___ Task material ___
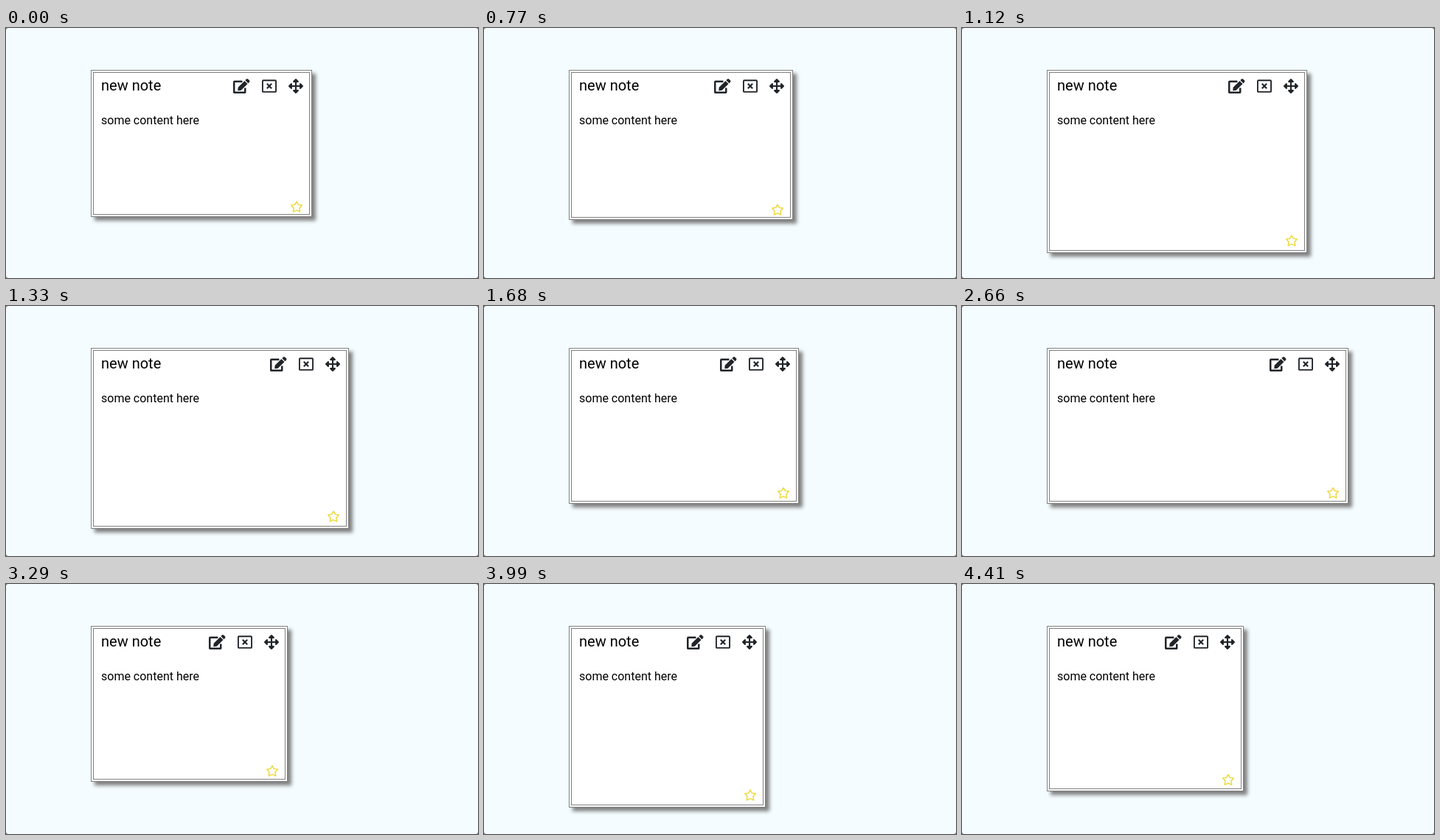
Animation of 640 by 340 pixels, one loop 4760 ms. Source, as an HTML page:

```html
<!DOCTYPE html>
<html lang="en">
<head>
<meta charset="utf-8">
<title>Resizable note</title>
<style>
  html { background: #555; }
  html, body { margin: 0; width: 100%; height: 100%; overflow: hidden; }
  body { position: relative; background: #f4fcff; border-radius: 3px; }
  #note {
    position: absolute; left: 115px; top: 57px; box-sizing: border-box;
    background: #fff; border: 4px double gray; box-shadow: 5px 5px 5px gray;
    color: #000; font-family: Roboto, sans-serif;
  }
  #note > * { position: absolute; white-space: nowrap; }
  .title { left: 10px; top: 5px; font-size: 20px; line-height: 24px; }
  .text { left: 10px; top: 55px; font-size: 16px; line-height: 19px; }
  svg { right: 8px; overflow: visible; }
  .tools { top: 7.5px; width: 95px; height: 20px; fill: #212529; }
  .line { fill: none; stroke: #212529; }
  .star { top: calc(93% - 4.5px); width: 18px; height: 16px; fill: none; stroke: #ecd93c; }
</style>
</head>
<body>
<div id="note">
  <div class="title">new note</div>
  <div class="text">some content here</div>
  <svg class="tools" viewBox="0 0 2432 512">
    <path class="line" stroke-width="64" d="M318 96H48a16 16 0 0 0-16 16v352a16 16 0 0 0 16 16h352a16 16 0 0 0 16-16V320"/>
    <path d="M395 76L500 180 274 406 160 417 170 302ZM418 54l42-42q28-24 56 0l49 48q22 28 0 56l-42 42z"/>
    <g class="line" transform="translate(998)">
      <rect x="24" y="56" width="464" height="400" rx="24" stroke-width="48"/>
      <path stroke-width="56" d="M175 175L337 337M337 175L175 337"/>
    </g>
    <g transform="translate(1920)">
      <path id="arm" d="M228 284V127H177q-36-6-17-41L239 7q17-14 34 0l79 79q19 35-17 41H284V284z"/>
      <use href="#arm" transform="rotate(90 256 256)"/>
      <use href="#arm" transform="rotate(180 256 256)"/>
      <use href="#arm" transform="rotate(270 256 256)"/>
    </g>
  </svg>
  <svg class="star" viewBox="0 0 576 512">
    <polygon stroke-width="48" stroke-linejoin="round"
      points="288 40 366 172 520 194 414 320 440 482 288 412 136 482 162 320 56 194 210 172"/>
  </svg>
</div>
<script>
  const LOOP = 4760, STEP = 70;
  const note = document.getElementById('note');

  // Each drag: start and end time, then the width and height it reaches.
  const drags = [
    [700, 1120, 353, 249],
    [1260, 1680, 312, 212],
    [2240, 2660, 409, 212],
    [2730, 3010, 267, 212],
    [3780, 4130, 267, 266],
    [4200, 4410, 267, 225],
  ];

  const ease = p => p * p * (3 - 2 * p);

  function sizeAt(time) {
    let width = 300, height = 200;
    for (const [start, end, toWidth, toHeight] of drags) {
      if (time <= start) break;
      const k = ease(Math.min(1, (time - start) / (end - start)));
      width += (toWidth - width) * k;
      height += (toHeight - height) * k;
    }
    return [Math.round(width), Math.round(height)];
  }

  function draw() {
    const time = performance.now() % LOOP;
    const [width, height] = sizeAt(Math.floor(time / STEP) * STEP);
    note.style.width = width + 'px';
    note.style.height = height + 'px';
    requestAnimationFrame(draw);
  }
  draw();
</script>
</body>
</html>
```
___
#### [Task item]
Word for word, return the entries above, but without any pictures.

#### [Output for this exercise]
Animation of 640 by 340 pixels, one loop 4760 ms. Source, as an HTML page:

```html
<!DOCTYPE html>
<html lang="en">
<head>
<meta charset="utf-8">
<title>Resizable note</title>
<style>
  html { background: #555; }
  html, body { margin: 0; width: 100%; height: 100%; overflow: hidden; }
  body { position: relative; background: #f4fcff; border-radius: 3px; }
  #note {
    position: absolute; left: 115px; top: 57px; box-sizing: border-box;
    background: #fff; border: 4px double gray; box-shadow: 5px 5px 5px gray;
    color: #000; font-family: Roboto, sans-serif;
  }
  #note > * { position: absolute; white-space: nowrap; }
  .title { left: 10px; top: 5px; font-size: 20px; line-height: 24px; }
  .text { left: 10px; top: 55px; font-size: 16px; line-height: 19px; }
  svg { right: 8px; overflow: visible; }
  .tools { top: 7.5px; width: 95px; height: 20px; fill: #212529; }
  .line { fill: none; stroke: #212529; }
  .star { top: calc(93% - 4.5px); width: 18px; height: 16px; fill: none; stroke: #ecd93c; }
</style>
</head>
<body>
<div id="note">
  <div class="title">new note</div>
  <div class="text">some content here</div>
  <svg class="tools" viewBox="0 0 2432 512">
    <path class="line" stroke-width="64" d="M318 96H48a16 16 0 0 0-16 16v352a16 16 0 0 0 16 16h352a16 16 0 0 0 16-16V320"/>
    <path d="M395 76L500 180 274 406 160 417 170 302ZM418 54l42-42q28-24 56 0l49 48q22 28 0 56l-42 42z"/>
    <g class="line" transform="translate(998)">
      <rect x="24" y="56" width="464" height="400" rx="24" stroke-width="48"/>
      <path stroke-width="56" d="M175 175L337 337M337 175L175 337"/>
    </g>
    <g transform="translate(1920)">
      <path id="arm" d="M228 284V127H177q-36-6-17-41L239 7q17-14 34 0l79 79q19 35-17 41H284V284z"/>
      <use href="#arm" transform="rotate(90 256 256)"/>
      <use href="#arm" transform="rotate(180 256 256)"/>
      <use href="#arm" transform="rotate(270 256 256)"/>
    </g>
  </svg>
  <svg class="star" viewBox="0 0 576 512">
    <polygon stroke-width="48" stroke-linejoin="round"
      points="288 40 366 172 520 194 414 320 440 482 288 412 136 482 162 320 56 194 210 172"/>
  </svg>
</div>
<script>
  const LOOP = 4760, STEP = 70;
  const note = document.getElementById('note');

  // Each drag: start and end time, then the width and height it reaches.
  const drags = [
    [700, 1120, 353, 249],
    [1260, 1680, 312, 212],
    [2240, 2660, 409, 212],
    [2730, 3010, 267, 212],
    [3780, 4130, 267, 266],
    [4200, 4410, 267, 225],
  ];

  const ease = p => p * p * (3 - 2 * p);

  function sizeAt(time) {
    let width = 300, height = 200;
    for (const [start, end, toWidth, toHeight] of drags) {
      if (time <= start) break;
      const k = ease(Math.min(1, (time - start) / (end - start)));
      width += (toWidth - width) * k;
      height += (toHeight - height) * k;
    }
    return [Math.round(width), Math.round(height)];
  }

  function draw() {
    const time = performance.now() % LOOP;
    const [width, height] = sizeAt(Math.floor(time / STEP) * STEP);
    note.style.width = width + 'px';
    note.style.height = height + 'px';
    requestAnimationFrame(draw);
  }
  draw();
</script>
</body>
</html>
```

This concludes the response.